New York City Declares Health Emergency Outbreak spreads
NEW YORK—The de Blasio Administration today declared a public health emergency in select zip codes in Williamsburg, following a measles outbreak affecting the Orthodox Jewish community. As part of the declaration, unvaccinated individuals living in those ZIP codes who may have been exposed to measles will be required to receive the measles-mumps-rubella (MMR) vaccine in order to protect others in the community and help curtail the ongoing outbreak.
Under the mandatory vaccinations, members of the City’s Department of Health and Mental Hygiene will check the vaccination records of any individual who may have been in contact with infected patients. Those who have not received the MMR vaccine or do not have evidence of immunity may be given a violation and could be fined $1,000.
“Measles is a dangerous, potentially deadly disease that can easily be prevented with vaccine,” said Deputy Mayor for Health and Human Services Dr. Herminia Palacio. “When people choose not to get their children vaccinated, they are putting their children and others – such as pregnant women, people on chemotherapy, and the elderly – at risk of contracting measles. The City has worked aggressively to end this outbreak, and today’s declaration of a public health emergency and new vaccine mandate, in combination with the blanket Commissioner’s Orders for yeshivas, ensures we are using every tool to protect New Yorkers.”
This public health emergency declaration comes after the NYC Health Department issued Commissioner’s Orders last week to all yeshivas and day care programs serving the Orthodox Jewish community in Williamsburg, doubling down on their order to exclude unvaccinated students or face violations and possible closure, first announced in December. Now any school out of compliance will immediately be issued a violation and could be subject to closure.

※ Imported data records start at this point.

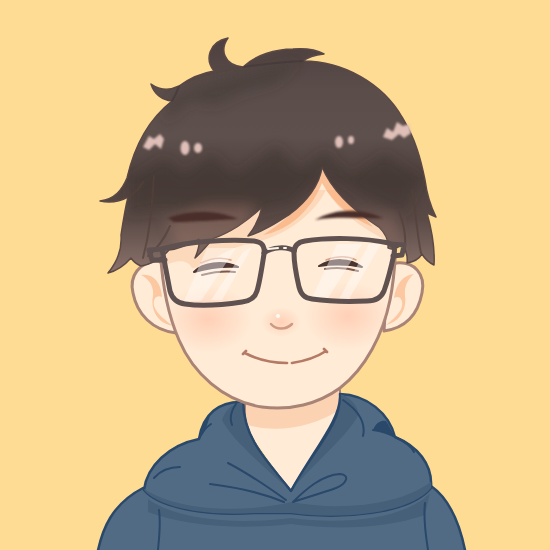
<!DOCTYPE html>
<html lang="en">
<head>
<meta charset="utf-8">
<title>Smiling avatar</title>
<style>
:root{--backdrop:#ffdc94;--skin:#ffebd6;--skin-shade:#fcd3b2;--skin-line:#a98376;--ear-shade:#fbc8a2;--blush:#ffb99c;--hair-line:#5c4945;--frame:#5f5150;--brow:#4a2d29;--hoodie:#526b85;--hoodie-shade:#466079;--hoodie-line:#29486a;--mouth:#b47a66}
html,body{margin:0;width:550px;height:550px;overflow:hidden;background:var(--backdrop)}
svg{display:block;width:550px;height:550px}
.line{fill:none;stroke-linecap:round;stroke-linejoin:round}
.hoodie path{stroke-linejoin:round;stroke-linecap:round}
.cloth{fill:var(--hoodie);stroke:var(--hoodie-line);stroke-width:2.5}
.fold{fill:none;stroke:var(--hoodie-line);stroke-width:2}
.skin{fill:var(--skin);stroke:var(--skin-line);stroke-width:3;stroke-linejoin:round}
.frame{fill:none;stroke:var(--frame);stroke-width:5;stroke-linejoin:round;stroke-linecap:round}
</style>
</head>
<body>
<svg viewBox="0 0 550 550" role="img" aria-label="Smiling young man with dark hair, glasses and a blue hoodie">
<defs>
<linearGradient id="hair-tone" gradientUnits="userSpaceOnUse" x1="0" y1="40" x2="0" y2="270">
<stop offset="0" stop-color="#4d403e"/><stop offset=".22" stop-color="#5a4d4a"/><stop offset=".42" stop-color="#5e504d"/><stop offset=".6" stop-color="#4d403d"/><stop offset=".78" stop-color="#5a4a46"/><stop offset="1" stop-color="#8a716a"/>
</linearGradient>
<radialGradient id="blush-tone"><stop offset="0" stop-color="#ffb99c" stop-opacity=".55"/><stop offset="1" stop-color="#ffb99c" stop-opacity="0"/></radialGradient>
<filter id="soft" x="-30%" y="-30%" width="160%" height="160%"><feGaussianBlur stdDeviation="6"/></filter>
<filter id="slight" x="-30%" y="-30%" width="160%" height="160%"><feGaussianBlur stdDeviation="1.2"/></filter>
<path id="face-shape" d="M160 232C160 275 166 310 179 340C193 373 223 401 262 407C290 411 318 404 340 388C366 368 383 334 390 300C395 275 396 250 396 228L330 150H220Z"/>
<path id="hair-shape" d="M100 201C115 199 122 190 127 178C133 152 145 122 172 101C162 100 154 94 151 84C161 91 171 90 179 86C190 78 202 73 214 71C205 60 208 42 228 38C220 49 223 65 243 67C255 55 276 49 293 49C306 48 317 50 324 54C315 55 308 57 303 61C344 61 383 84 402 117C416 140 421 160 425 180C427 195 431 207 436 217L427 213C432 231 435 249 434 265C430 263 425 259 422 254C419 259 413 262 407 263C408 256 406 250 402 244C397 249 391 250 388 248C389 239 385 233 379 227C357 213 333 193 322 167C320 185 306 202 290 214C276 223 262 232 248 236C256 226 260 217 262 207C247 222 228 233 214 238C206 246 201 253 195 258C198 251 200 245 199 239C188 245 177 249 169 250C162 258 152 264 141 266C136 264 133 261 131 258C124 266 116 271 108 273C118 261 122 248 121 235C123 222 125 209 128 197C119 202 110 203 100 201Z"/>
<clipPath id="hair-area"><use href="#hair-shape"/></clipPath>
<clipPath id="face-area"><use href="#face-shape"/></clipPath>
<clipPath id="hood-area"><path d="M243 402C219 401 203 414 199 439C169 445 147 466 144 490C160 509 210 516 254 513L291 513C340 520 410 514 431 488C433 464 417 446 395 437C389 413 367 395 340 394L291 491Z"/></clipPath>
</defs>

<rect width="550" height="550" fill="var(--backdrop)"/>

<g id="neck">
<path d="M244 385V425L291 493L341 425V380Z" fill="var(--skin)"/>
<path d="M244 392C268 412 312 412 341 386V409C312 428 274 434 245 424Z" fill="var(--skin-shade)"/>
<path class="line" d="M245 399V424M340 390V412" stroke="var(--skin-line)" stroke-width="2"/>
</g>

<g id="hoodie" class="hoodie">
<path class="cloth" d="M97 555C102 529 112 504 143 488L291 500L431 486C451 500 461 528 466 555Z"/>
<path d="M148 499C180 522 245 524 291 518C345 525 405 519 430 493L425 515C385 529 335 530 291 524C240 530 185 526 148 512Z" fill="var(--hoodie-shade)"/>
<path class="fold" d="M159 510C161 524 159 538 158 550M425 503C423 520 426 536 428 550"/>
<path class="cloth" d="M243 402C219 401 203 414 199 439C169 445 147 466 144 490C160 509 210 516 254 513L291 513C340 520 410 514 431 488C433 464 417 446 395 437C389 413 367 395 340 394C342 418 315 448 291 491C268 462 244 440 243 402Z"/>
<g clip-path="url(#hood-area)">
<path d="M144 489C180 512 245 513 291 502C340 511 400 506 432 481V522H144Z" fill="var(--hoodie-shade)"/>
<path d="M243 402C232 404 225 410 222 420C230 437 260 464 291 491C266 455 246 440 243 402Z" fill="var(--hoodie-shade)"/>
<path d="M340 394C350 397 357 405 359 414C347 437 315 462 291 491C315 448 342 424 340 394Z" fill="var(--hoodie-shade)"/>
</g>
<path class="fold" d="M243 402C243 440 270 464 291 491C315 448 342 424 340 394M199 439C202 432 205 428 211 424M395 437C388 433 381 431 373 430M210 484C235 487 262 493 284 502M228 463C249 474 268 487 286 500M180 467C168 467 160 471 154 478M395 437C404 441 411 446 414 452M293 502C306 489 322 475 340 474C351 475 346 484 336 488C322 493 308 497 293 502M343 400C359 411 366 423 363 436M236 404C231 411 229 417 232 425"/>
<path d="M373 430C376 422 382 420 386 421C390 427 392 432 395 437C388 433 381 431 373 430ZM199 439C201 426 205 418 211 413C207 424 206 432 199 439Z" fill="var(--hoodie-line)"/>
</g>

<g id="ears">
<path class="skin" d="M158 261C139 262 129 276 133 293C137 314 152 330 176 333L170 266Z"/>
<path class="skin" d="M396 263C414 261 426 274 422 293C418 314 406 328 384 331L388 270Z"/>
<path d="M141 275C153 273 161 282 162 297C155 294 151 302 156 310C159 315 165 320 173 326C158 324 150 310 153 296C154 286 149 279 141 275ZM414 274C403 275 396 284 394 298C401 294 405 303 400 311C396 317 391 321 386 325C400 322 407 309 405 296C404 286 408 279 414 274Z" fill="var(--ear-shade)"/>
</g>

<g id="face">
<use href="#face-shape" class="skin"/>
<g clip-path="url(#face-area)">
<path d="M155 190H400V248C385 238 350 227 326 190C310 222 275 239 249 244C224 248 205 268 192 268C188 260 178 259 164 266Z" fill="var(--skin-shade)" opacity=".75"/>
<path d="M322 164C319 190 298 212 263 235C290 230 312 209 322 183C334 205 353 219 373 227C354 205 333 192 322 164Z" fill="#f9ad79" opacity=".65"/>
<ellipse cx="208" cy="319" rx="44" ry="34" fill="url(#blush-tone)"/>
<ellipse cx="348" cy="316" rx="44" ry="34" fill="url(#blush-tone)"/>
<ellipse cx="281" cy="322" rx="20" ry="15" fill="url(#blush-tone)"/>
</g>
<path class="line" d="M271 324C276 330 286 330 292 324" stroke="#cf9a82" stroke-width="2.5"/>
<circle cx="278" cy="316" r="2" fill="#fffaf2"/>
<path class="line" d="M245 353C258 360 272 363 287 363M292 363C305 361 317 357 326 351M243 354L246 351M324 349L327 352" stroke="var(--mouth)" stroke-width="2.7"/>
</g>

<g id="eyes">
<path d="M194 272C202 263 222 260 238 267C225 266 208 268 194 272ZM319 266C332 258 350 258 362 267C348 264 333 264 319 266Z" fill="#4b3531" stroke="#4b3531" stroke-width="2" stroke-linejoin="round"/>
<path class="line" d="M202 275C214 272 226 271 235 272M325 269C336 267 348 268 358 271" stroke="#79594f" stroke-width="2"/>
<path class="line" d="M201 263C211 258 222 257 231 260M326 260C337 256 348 256 356 260" stroke="#d9a58a" stroke-width="1.5"/>
</g>

<g id="hair">
<use href="#hair-shape" fill="url(#hair-tone)" stroke="var(--hair-line)" stroke-width="1.5" stroke-linejoin="round"/>
<g clip-path="url(#hair-area)">
<g filter="url(#soft)">
<path d="M170 100C195 82 245 78 300 60L275 83L242 92L215 105L190 100L165 122Z" fill="#463a38" opacity=".55"/>
<path d="M130 180L165 158L184 176L212 154L235 178L276 146L300 172L325 151L350 178L385 154L420 178L405 213L365 196L325 168L290 204L230 216L165 208L130 214Z" fill="#40332f" opacity=".55"/>
<path d="M165 222L205 205L255 205L240 235L180 250Z" fill="#a97f70" opacity=".35"/>
<path d="M350 210L395 216L400 250L375 232Z" fill="#a97f70" opacity=".3"/>
</g>
<path class="line" d="M154 176C152 202 151 228 143 258M170 226C164 240 158 248 148 256M412 190C416 213 417 234 421 253M399 212C404 224 406 234 405 246M128 197C135 193 140 188 143 182" stroke="#54403b" stroke-width="2" opacity=".7"/>
<path class="line" d="M243 67C258 65 281 62 303 61M179 86C176 94 174 98 172 101" stroke="#43363a" stroke-width="2" opacity=".6"/>
</g>
<g id="hair-shine" fill="#dfbfb8" filter="url(#slight)">
<path d="M143 147L149 136L154 139L160 134L164 139L161 149L155 144L149 150Z"/>
<ellipse cx="185" cy="148" rx="4.5" ry="7"/>
<ellipse cx="198" cy="148" rx="4" ry="5"/>
<ellipse cx="339" cy="142" rx="4" ry="6"/>
<ellipse cx="351" cy="140" rx="3" ry="4"/>
<path d="M383 137L387 128L393 132L397 122L403 126L409 124L411 133L404 138L399 134L392 140Z"/>
</g>
</g>

<g id="brows" fill="var(--brow)" filter="url(#slight)">
<path d="M168 218C190 209 218 210 238 219C216 220 192 222 174 222Z"/>
<path d="M315 220C333 209 360 207 383 218C360 219 337 216 315 220Z"/>
</g>

<g id="glasses">
<g id="lens-glare" fill="#fff" opacity=".42">
<path d="M207 248H236L201 301H184ZM243 252L252 247L222 300H211Z"/>
<path d="M337 244H362L328 298H312ZM369 244H381L349 299H339Z"/>
</g>
<path class="frame" d="M162 249C188 241 230 239 254 241C262 242 265 246 264 254C262 267 260 281 257 291C255 298 250 301 242 302C222 305 199 306 185 304C176 303 172 298 170 291Z"/>
<path class="frame" d="M305 241C330 237 365 238 389 243C395 245 395 249 394 254C391 268 388 280 384 291C381 298 376 301 367 301C347 302 326 301 312 299C304 298 301 294 299 287C296 274 294 261 294 253C294 246 298 242 305 241Z"/>
<path class="frame" d="M264 253C272 247 287 246 294 251M162 249L149 250L152 260L165 260M390 244L404 245L402 255L393 256"/>
<path class="line" d="M268 249L278 248M284 248L286 248" stroke="#fff4e8" stroke-width="2"/>
</g>
</svg>
</body>
</html>
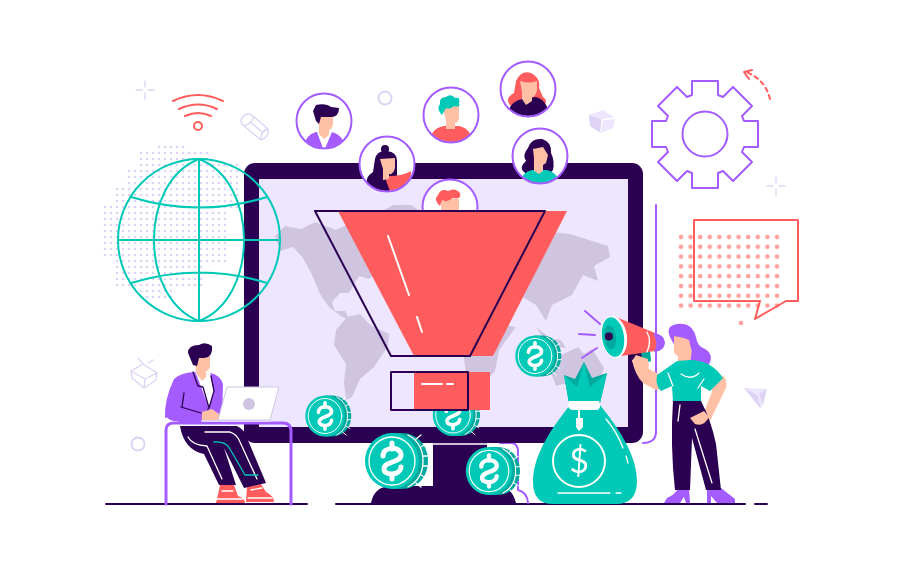
<!DOCTYPE html>
<html lang="en">
<head>
<meta charset="utf-8">
<title>Lead generation funnel</title>
<style>
:root{--ink:#2b0052;--purple:#a45cff;--teal:#00c9b7;--deep-teal:#00a99d;--red:#ff5d5d;--skin:#ffc0a6;--screen:#eee6ff;--map:#cfc5e1;--mist:#ded2f5}
html,body{margin:0;background:#fff;overflow:hidden}
svg{display:block;width:900px;height:568px}
.ink{fill:var(--ink)}.purple{fill:var(--purple)}.teal{fill:var(--teal)}.deep{fill:var(--deep-teal)}.red{fill:var(--red)}.skin{fill:var(--skin)}.white{fill:#fff}.map{fill:var(--map)}.mist{fill:var(--mist)}.screen{fill:var(--screen)}
.line{fill:none;stroke-width:2;stroke-linecap:round;stroke-linejoin:round}
.l-ink{stroke:var(--ink)}.l-purple{stroke:var(--purple)}.l-teal{stroke:var(--teal)}.l-red{stroke:var(--red)}.l-white{stroke:#fff}.l-mist{stroke:var(--mist)}
.thin{stroke-width:1.3}
.dollar{font:34px Lato,sans-serif;fill:#fff;text-anchor:middle}
</style>
</head>
<body>
<svg viewBox="0 0 900 568" role="img" aria-label="People collecting leads through a funnel that turns them into coins">
<defs>
<pattern id="mist-dots" width="6" height="6" patternUnits="userSpaceOnUse"><circle class="mist" cx="3" cy="3" r="1.3"/></pattern>
<pattern id="red-dots" x="677" y="233" width="9.6" height="9.8" patternUnits="userSpaceOnUse"><circle cx="4" cy="4" r="2.3" fill="#ff9f9b"/></pattern>
<clipPath id="round"><circle r="27"/></clipPath>
<clipPath id="display"><rect x="259" y="179" width="369" height="248"/></clipPath>
<g id="ring"><circle r="27.5" class="white"/></g>
<g id="ring-line"><circle r="27.5" class="line l-purple"/></g>
<g id="coin">
<path class="deep" d="M0-28H9C26-28 36-15 36 0S26 28 9 28H0Z"/>
<path class="line l-white thin" d="M16-26Q31-18 31 0T16 26M24-22L29-26M29-14L34-17M31-5H36M31 5H36M29 14L34 17M24 22L29 26"/>
<ellipse class="teal" rx="27" ry="28"/>
<ellipse class="line l-white thin" rx="23" ry="24"/>
<path class="line l-white" style="stroke-width:5" d="M-9-5C-9-15 9-15 9-6C9 2-8 0-8 8C-8 15 8 15 9 6M0-18V-12M0 13V18"/>
</g>
<g id="sparkle"><path class="line l-mist thin" d="M0-9V-3M0 3V9M-9 0H-3M3 0H9"/></g>
</defs>
<rect width="900" height="568" fill="#fff"/>

<g id="backdrop">
<path fill="url(#mist-dots)" d="M102 204H114V186H126V168H138V150H156V144H186V150H210V162H240V210H228V264H204V288H174V300H138V288H114V258H102Z"/>
<use href="#sparkle" x="145" y="90"/><use href="#sparkle" x="776" y="186"/>
<circle class="line l-mist" cx="385" cy="98" r="6.5"/><circle class="line l-mist" cx="138" cy="444" r="6.5"/>
<path class="line l-mist thin" d="M242 118Q247 111 253 116L268 129Q270 136 261 140L244 126Q239 122 242 118M253 116Q255 122 244 126M261 140Q260 131 268 129M250 122L262 132"/>
<path class="screen" d="M589 115L603 110L615 118L613 128L601 133L590 126Z"/>
<path class="mist" d="M589 115L602 120L601 133L590 126Z"/><path class="line l-white thin" d="M602 120L615 118M602 120L601 132"/>
<path class="line l-mist thin" d="M131 371L143 364L157 373L156 380L144 388L132 378ZM131 371L145 379L157 373M145 379L144 388M143 364L138 358M148 363L153 360"/>
<path class="screen" d="M744 388L767 389L761 409Z"/><path class="mist" d="M744 388L757 395L761 409ZM759 394L767 389L763 405Z"/>
</g>

<g id="signal">
<path class="line l-red" d="M173 101Q198 89 223 101M179 109Q198 100 217 109M185 116Q198 110 211 116"/>
<circle class="line l-red" cx="198" cy="126" r="4"/>
</g>

<g id="gear" transform="translate(705 134)">
<polygon class="line l-purple" points="-13,-53 13,-53 13,-39 18,-37 28,-47 47,-28 37,-18 39,-13 53,-13 53,13 39,13 37,18 47,28 28,47 18,37 13,39 13,54 -13,54 -13,39 -18,37 -28,47 -47,28 -37,18 -39,13 -53,13 -53,-13 -39,-13 -37,-18 -47,-28 -28,-47 -18,-37 -13,-39"/>
<circle class="line l-purple" r="22.5"/>
<path class="line l-red" stroke-dasharray="4 4" d="M65-35Q60-55 41-62"/><path class="line l-red" d="M44-55L39-62L47-64"/>
</g>

<g id="speech-bubble">
<rect x="677" y="233" width="104" height="78" fill="url(#red-dots)"/><circle cx="741" cy="323" r="2.3" fill="#ff9f9b"/>
<polygon class="line l-red" points="694,220 798,220 798,301 786,301 755,319 760,301 694,301"/>
</g>

<path class="line l-ink" d="M106 504H307M336 504H745M755 504H767"/>

<g id="monitor">
<path class="line l-purple" d="M656 205V433Q655 443 643 443M500 443H511Q518 443 518 452V490Q527 492 528 503"/>
<rect class="ink" x="244" y="163" width="399" height="280" rx="11"/>
<rect class="screen" x="259" y="179" width="369" height="248"/>
<g id="world-map" class="map" clip-path="url(#display)">
<path d="M275 236L285 226L301 229L315 222L336 230L349 224L361 236L371 231L382 242L372 259L381 269L369 279L359 276L349 293L340 293L332 302L335 311L345 311L349 319L342 317L329 307L320 294L312 275L303 258L293 247L280 251Z"/>
<path d="M347 317L360 314L370 325L389 334L388 346L374 367L360 379L352 397L346 400L344 382L346 364L334 345L336 330Z"/>
<path d="M374 216L393 205L411 205L423 213L407 224L396 239L387 231Z"/>
<path d="M447 262L466 242L490 235L517 240L542 231L570 234L608 246L610 257L594 266L598 281L583 275L572 295L552 305L546 321L536 305L521 296L505 305L483 291L462 295L449 286Z"/>
<path d="M439 299L461 295L485 301L503 325L516 327L499 350L495 371L480 388L467 381L463 351L438 335L430 319Z"/>
<path d="M557 357L578 347L584 354L592 349L604 368L600 384L588 391L575 381L556 386L550 370Z"/>
<path d="M536 327L550 338L561 340L566 348L549 346Z"/>
</g>
<path class="ink" d="M433 443H487V485H496Q512 486 516 503H371Q374 487 390 486H433Z"/>
<path class="line l-white thin" d="M430 444H487"/>
</g>

<g id="globe" class="line l-teal">
<circle cx="199" cy="240" r="81"/><path d="M118 240H280M199 159V321M199 159C139 182 139 298 199 321M199 159C259 182 259 298 199 321M131 197Q199 218 267 197M131 283Q199 262 267 283"/>
</g>

<g id="avatars">
<g transform="translate(324 121)"><use href="#ring"/><g clip-path="url(#round)">
<path class="purple" d="M-21 30Q-20 14-8 11H8Q20 14 23 30Z"/><path class="white" d="M-7 11L0 30L8 11Z"/><path class="skin" d="M-8-7H9V3Q8 9 5 9V14L0 18L-5 13V5Z"/><path class="ink" d="M-8 0L-11-10L-8-16Q2-18 7-14L15-13Q15-4 7-4H-3L-5 3Z"/></g><use href="#ring-line"/></g>
<g transform="translate(387 164)"><use href="#ring"/><g clip-path="url(#round)">
<path class="ink" d="M-12-5Q-10-14 0-13Q10-12 10-3V13Q24 17 12 25H-15Q-26 16-14 8Z"/><circle class="ink" cx="-2" cy="-15" r="4"/><path class="red" d="M-15 30Q-12 12 2 12T24 7L23 30Z"/><path class="ink" d="M-17 30Q-12 23-14 12L-4 8L4 30Z"/><path class="skin" d="M-7-5L8-6V4Q6 11 2 10V15L-4 16V5Z"/></g><use href="#ring-line"/></g>
<g transform="translate(451 115)"><use href="#ring"/><g clip-path="url(#round)">
<path class="red" d="M-22 30Q-21 13-7 11H8Q20 13 23 30Z"/><path class="skin" d="M-9-9H8V3Q7 8 4 8V14H-5V5Z"/><path class="teal" d="M-9 0Q-15-6-11-11Q-12-18-5-18Q0-22 4-17Q10-18 8-12Q10-7 3-9Q-1-5-5-7Z"/></g><use href="#ring-line"/></g>
<g transform="translate(528 89)"><use href="#ring"/><g clip-path="url(#round)">
<path class="red" d="M-12-8Q-7-19 3-16Q13-11 11-1L15 8Q22 12 13 20L-16 18Q-25 10-14 4Z"/><path class="ink" d="M-22 30Q-20 13-6 10L8 8Q20 11 22 30Z"/><path class="skin" d="M-8-8Q2-5 9-8V2Q7 8 4 8V12L-2 16L-6 10V3Z"/></g><use href="#ring-line"/></g>
<g transform="translate(540 156)"><use href="#ring"/><g clip-path="url(#round)">
<path class="ink" d="M-12-8Q-9-18 2-17Q12-14 11-3Q15 5 13 14Q8 23-13 18Q-23 13-14 5Q-18-1-12-8Z"/><path class="teal" d="M-21 30Q-19 16-8 14H7Q17 16 22 30Z"/><path class="skin" d="M-7-7L3-9L8-1L6 7L3 9V15L-1 18L-6 15V2Z"/></g><use href="#ring-line"/></g>
<g transform="translate(450 207)"><use href="#ring"/><g clip-path="url(#round)">
<path class="skin" d="M-9-8H9V12H-9Z"/><path class="red" d="M-10-1Q-17-7-12-12Q-9-19-2-16Q5-20 10-14Q12-7 3-9Q-3-4-8-7Z"/></g><use href="#ring-line"/></g>
</g>

<use href="#coin" transform="translate(453 415) scale(.75)"/>
<g id="funnel">
<polygon class="red" points="338,211 567,211 493,356 414,356"/><rect class="red" x="414" y="372" width="76" height="38"/>
<rect class="screen" x="391" y="372" width="23" height="38"/>
<path class="line l-white" d="M388 236L409 295M417 317L422 332M422 384H442M447 384H453"/>
<polygon class="line l-ink" points="315,211 545,211 470,356 391,356"/><rect class="line l-ink" x="391" y="372" width="77" height="38"/>
</g>
<g id="coins">
<use href="#coin" transform="translate(325 416) scale(.73)"/><use href="#coin" transform="translate(392 461)"/><use href="#coin" transform="translate(489 471) scale(.86)"/><use href="#coin" transform="translate(535 356) scale(.73)"/>
</g>

<g id="money-bag">
<path class="deep" d="M569 403L564 375L575 379L584 362L592 378L607 373L600 403Z"/><path class="teal" d="M569 403L564 375L577 387L584 362L590 387L607 373L600 403Z"/>
<path class="teal" d="M570 405H600C613 421 637 452 637 481Q637 504 616 504H553Q533 504 533 482C533 452 556 423 570 405Z"/>
<path class="line l-white thin" d="M606 419Q617 432 623 448M626 456L628 463M558 493H610M616 493H621"/>
<path class="white" d="M569 401H599Q602 409 597 410H572Q566 408 569 401Z"/><path class="line l-white" d="M579 410V419"/><path class="white" d="M576 418H583V427L579 431L576 427Z"/>
<circle class="line l-white" cx="579" cy="461" r="26"/><text class="dollar" x="579" y="473">$</text>
</g>

<g id="man-at-desk">
<path class="red" d="M217 499L220 485H234L238 496Q245 498 245 503H216ZM247 486L261 484L266 492Q274 496 274 502H246Z"/>
<path class="line l-white thin" d="M222 491H233M251 490L262 488M217 499H243M248 498H272"/>
<path class="ink" d="M180 426H237Q244 429 247 438L266 483L244 488L224 448L236 485H219L204 454Q184 450 180 426Z"/>
<path class="line l-white thin" d="M205 432H230Q237 434 240 442L257 479M188 437Q192 445 207 446L222 479"/><path class="line l-teal thin" d="M214 442Q226 441 230 449L245 475H258"/>
<path class="purple" d="M174 379Q180 373 194 372L211 373Q221 376 223 384L222 422H178L181 414L165 418Q164 400 174 379Z"/>
<path class="white" d="M195 371H210L214 393L209 408Z"/><path class="skin" d="M195 356H210V366Q209 371 206 371V377L202 381L196 373Z"/>
<path class="line l-ink thin" d="M193 372L198 386L203 387L209 408L214 391L211 376M208 409V420M181 414L184 393"/>
<path class="ink" d="M193 365L188 353Q188 345 199 345Q205 341 212 346Q213 358 203 358H199L197 366Z"/>
<path class="purple" d="M166 410L181 407L202 413V421H174Q165 420 166 410Z"/><path class="line l-ink thin" d="M181 407L201 413"/>
<path class="skin" d="M202 412L212 409L219 414V421H202Z"/>
<path class="line l-purple" style="stroke-width:3" d="M166 504V430Q166 423 174 423H283Q291 423 291 431V504"/>
<path class="white" stroke="#cfc5e1" d="M227 387H279L270 420H218Z"/><path class="line l-mist" d="M202 421H270"/>
<circle cx="249" cy="404" r="6" class="map"/>
</g>

<g id="woman-with-megaphone">
<path class="purple" d="M671 339Q664 326 677 324Q692 322 696 337Q697 346 705 349Q715 355 708 366Q699 373 685 365Z"/>
<path class="skin" d="M674 336L683 332L692 341V350L690 364H678V356Q674 355 674 350Z"/>
<path class="purple" d="M670 336Q671 325 681 325Q695 326 695 340L692 352L689 340Q680 336 670 336Z"/>
<path class="skin" d="M632 360L642 357L649 369L659 374L664 388L656 390L643 383Q635 375 632 360ZM713 379L724 376Q729 384 724 392L711 419Q703 428 694 424L691 418L704 412L712 392Z"/>
<path class="teal" d="M657 375L677 361L690 360Q711 360 723 378L710 391L701 386V402H673L672 386L661 391Q655 385 657 375Z"/>
<path class="line l-white thin" d="M668 373L673 386M681 374Q691 381 699 373M698 388L704 379"/>
<path class="purple" d="M667 498Q676 494 678 488H689L690 503H686L684 497L680 503H664ZM707 488H721L735 499V503H717L711 496V503H707Z"/>
<path class="ink" d="M673 401H701Q711 420 716 444L721 490H706L692 438L690 490H675Q670 445 673 401Z"/>
<path class="skin" d="M690 418L704 411L709 417Q704 427 695 424Z"/><path class="line l-white thin" d="M680 405L678 421M695 429L712 483"/>
<path class="deep" d="M640 350L650 350L651 361L644 364Z"/><path class="red" d="M616 317L655 333Q661 343 655 351L621 356Z"/><path class="purple" d="M653 333Q664 334 665 342Q665 351 654 352Q659 343 653 333Z"/><path class="line l-white thin" d="M647 332Q652 341 647 352"/>
<g transform="rotate(-8 613 337)"><ellipse class="white" cx="614" cy="337" rx="13" ry="21"/><ellipse class="teal" cx="613" cy="337" rx="11" ry="20"/><ellipse class="deep" cx="610" cy="337" rx="6" ry="12"/><circle class="ink" cx="609" cy="336" r="4"/></g>
<path class="skin" d="M632 361L636 355L648 359L649 367L637 371Z"/>
<path class="line l-purple" d="M585 311L600 324M579 334L595 335M582 358L597 348"/>
</g>
</svg>
</body>
</html>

To date, 285 cases have been confirmed since the beginning of the outbreak in October, with many of these new cases being confirmed in the last two months. The vast majority of cases are children under 18 years of age (246 cases), and 39 cases are adults. Most of these measles cases were unvaccinated or incompletely vaccinated individuals. There have been no deaths associated with this outbreak, although there have been complications, including 21 hospitalizations and five admissions to the intensive care unit.
Measles is a highly contagious disease and can cause severe complications such as pneumonia, encephalitis (swelling of the brain), and death. Measles is easily preventable with the safe and effective MMR vaccine. Newborns, pregnant individuals, and those with weakened immune systems cannot get vaccinated, so it is important that everyone around them be vaccinated in order to protect them from contracting the virus and prevent severe complications in these susceptible populations.